The budgeting battle is often won on the field of “wants,” not “needs.” Housing, transportation, utilities, and food… are non-negotiable in any budget. And while you can undoubtedly make economies here (the line between need and want is not always bright!), you cannot completely eliminate these budget line items. On the other hand, as much as 50% of your spending is likely flexible if you subscribe to the popular “50/30/20” budget wisdom. (50% of your income goes to fixed expenses, with the remainder allocated to variable spending and savings.) You could buy a new sofa, but unless you’re true without a place to sit, you are not required to do so. You would like a new coat, but if you’re not in actual danger, this is an optional purchase. You certainly must eat, but you don’t have to eat every meal in a white tablecloth restaurant. If we start with the assumption that as much as half of your spending is to some extent discretionary, how can we use this knowledge to rein in our spending?
What’s Driving Your Desire to Spend?
For starters, know your why. If a purchase is not to meet a basic living need, what is it for?
- Is it tied to a core value?
- Does it align with your financial mission statement?
- Will it fulfill a goal?
- Or are you hoping some retail therapy will distract you or make you feel better?
The question to ask whenever you’re facing an optional purchase decision is: “What is the opportunity cost of this item?” It will be up to you to decide the dollar threshold that warrants this level of analysis; this level of thought is probably not applicable to a cup of coffee. Conversely, the sticker price of a typical smartphone is $1000. What could you accomplish with that sum if you forgo the purchase? Yes, we are talking about your goals. If your goal is to pay off your student loan, buy a house or travel the world, how much will that $1000 purchase delay achievement of that goal?
Actually do the calculation! There are a number of good online tools such as this Savings Goal Calculator that can help you make smarter financial decisions. If you judge that the delay is worth it, by all means, have at it. My suspicion, however, is that this slight pause in your thought pattern will often lead you to put the phone back on the shelf. How can you create the time and mental space for this pause to occur? The key is to add a bit of friction to a transaction or even a delay when you’re presented with a spending opportunity. The key is to add a bit of friction to a transaction or even a delay when you’re presented with a spending opportunity.
5 Guidelines to Help Control Spending
Here are a few delaying tactics/spending rules that I like:
1. The In & Out Rule
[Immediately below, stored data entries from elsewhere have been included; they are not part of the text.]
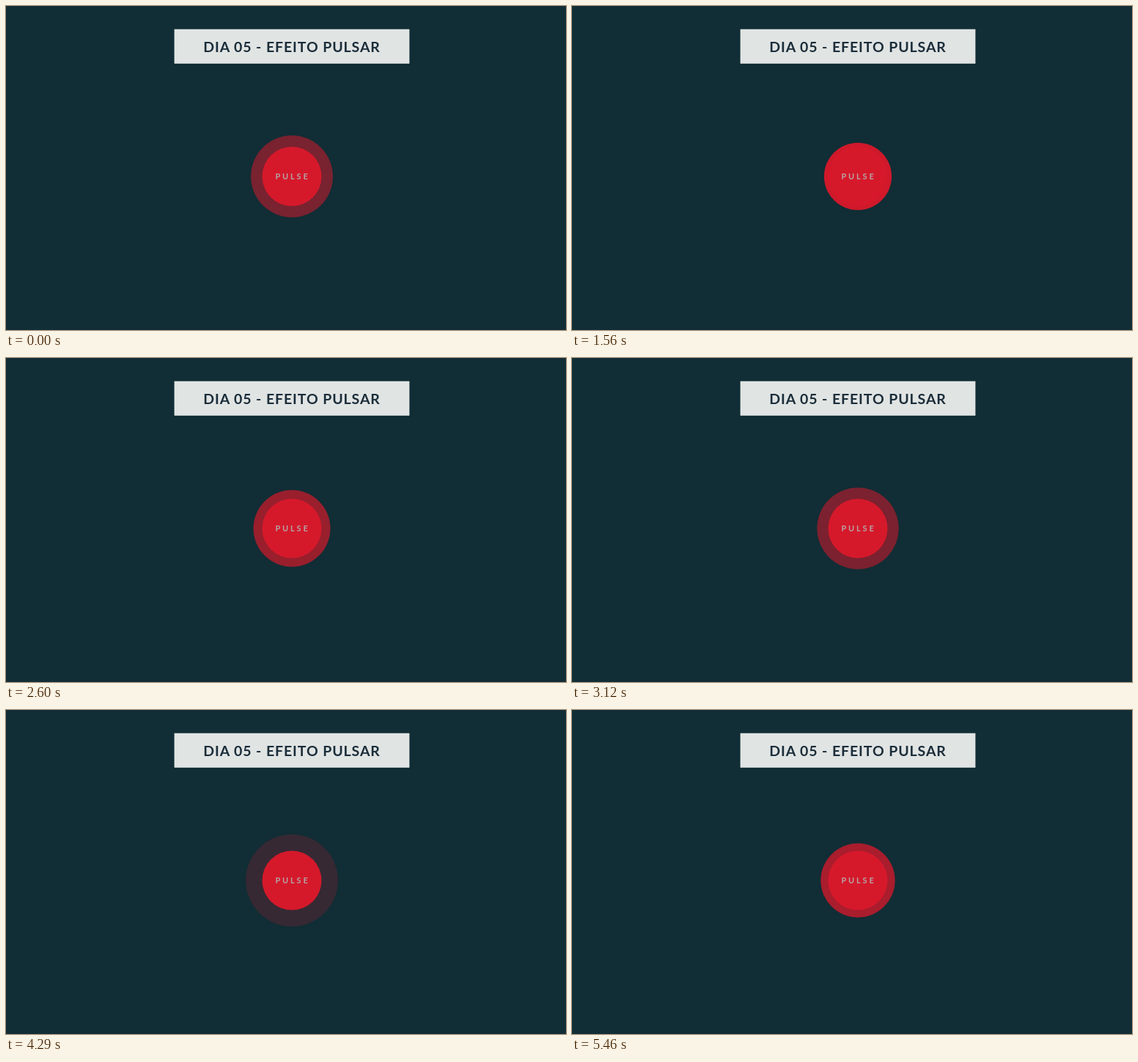
Recreate the animation shown at these times as an HTML page. Size 764 by 443 pixels, loop 5.59 s.

```html
<!DOCTYPE html>
<html lang="pt">
<head>
<meta charset="utf-8">
<title>Efeito pulsar</title>
<style>
  html, body { margin: 0; height: 100%; overflow: hidden; background: #112d35; }
  svg { display: block; }
  text { font-family: Lato, sans-serif; font-weight: 700; text-anchor: middle; }
  .title { font-size: 19.5px; letter-spacing: 0.9px; fill: #1b2d3a; }
  .label { font-size: 11px; letter-spacing: 2.8px; fill: #b9a2a5; }
  circle { fill: #d5192b; }
</style>
</head>
<body>
<svg width="764" height="443" viewBox="0 0 764 443">
  <rect x="229.6" y="31.7" width="320.8" height="47.1" fill="#e0e4e3"/>
  <text class="title" x="390" y="62.7">DIA 05 - EFEITO PULSAR</text>
  <circle id="ring" cx="390" cy="233"/>
  <circle cx="390" cy="233" r="40.5"/>
  <text class="label" x="391" y="237">PULSE</text>
</svg>
<script>
  const LOOP = 5590, STEP = 130;
  const PERIOD = 24.3, START = 13.4; // pulse length and initial phase, in steps
  const ring = document.getElementById('ring');

  function draw() {
    const step = Math.floor(performance.now() % LOOP / STEP);
    const phase = (step + START) % PERIOD / PERIOD;
    ring.setAttribute('r', 45.2 + 19.5 * phase);
    ring.setAttribute('opacity', 1 - 0.9 * phase ** 1.1);
    requestAnimationFrame(draw);
  }
  draw();
</script>
</body>
</html>
```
(No, not a hamburger!) You can only buy X if it is a replacement for Y. Not only does this force you to examine what you really need, but it also cuts down on clutter. Marie Kondo would be proud!
2. The No Credit Rule
You cannot buy anything you cannot pay for immediately in cash or with a debit card. This is a particularly useful guideline for discretionary “service” purchases such as restaurant meals, entertainment events, and vacations. If for reasons of convenience or safety, you do use your credit card, you must be fully prepared to go online and pay off the new charge immediately. Don’t even wait for the monthly statement to cycle.
3. The Amazon Shopping List Rule.
This is a variation of the well-established “24 Hour Rule.” If you identify something online that you want, put it on the internet shopping or favorites list, not in the shopping cart. If you’re still thinking about it a day later, keep thinking about it for another day. In fact, I believe that the 24 Hour Rule should be the One Week Rule. Should you still be obsessed with the idea of having it a week later, fine, go for it…but very often, you won’t.
Believe it or not, “window shopping” (even an online window!) may have fulfilled some needs you had more than purchasing the actual item.
4. The Save Up Rule.
If you have done the mental homework of evaluating the opportunity cost of a significant purchase and decided to proceed, stop right there, and ask this next question: “Does this need to happen right now?” If this is not a matter of health, safety, or the ability to earn a living, the answer is likely “no.” Embrace the wait if you do not have the cash on hand.
5. The ‘Have Your Cake and Eat it Too’ Rule.
Can you borrow the item from a friend or family member? Is there a social media group that you belong to that routinely matches borrowers with lenders in your local community? This can be an excellent option for everyday items such as tools, specialized cooking utensils or appliances, books (including the library, obviously), camping gear, or lawn maintenance equipment. Can you rent it? You can also extend this rule to big-ticket items such as cars (Do you need to own a car 365 days a year, or can you use a vehicle share and/or conventional auto rental for your occasional needs?), formal wear, and even homes (Do you need to buy a vacation home when Airbnb and similar is widely available?).
The act of saving money does not make you morally superior. It is neither realistic nor necessary to live a life where none of your wants are met. When you use the “rules” and tactics above, you gain an opportunity to practice mindfulness in your spending decisions. The only lousy purchase decision? One that does not align with your values and goals.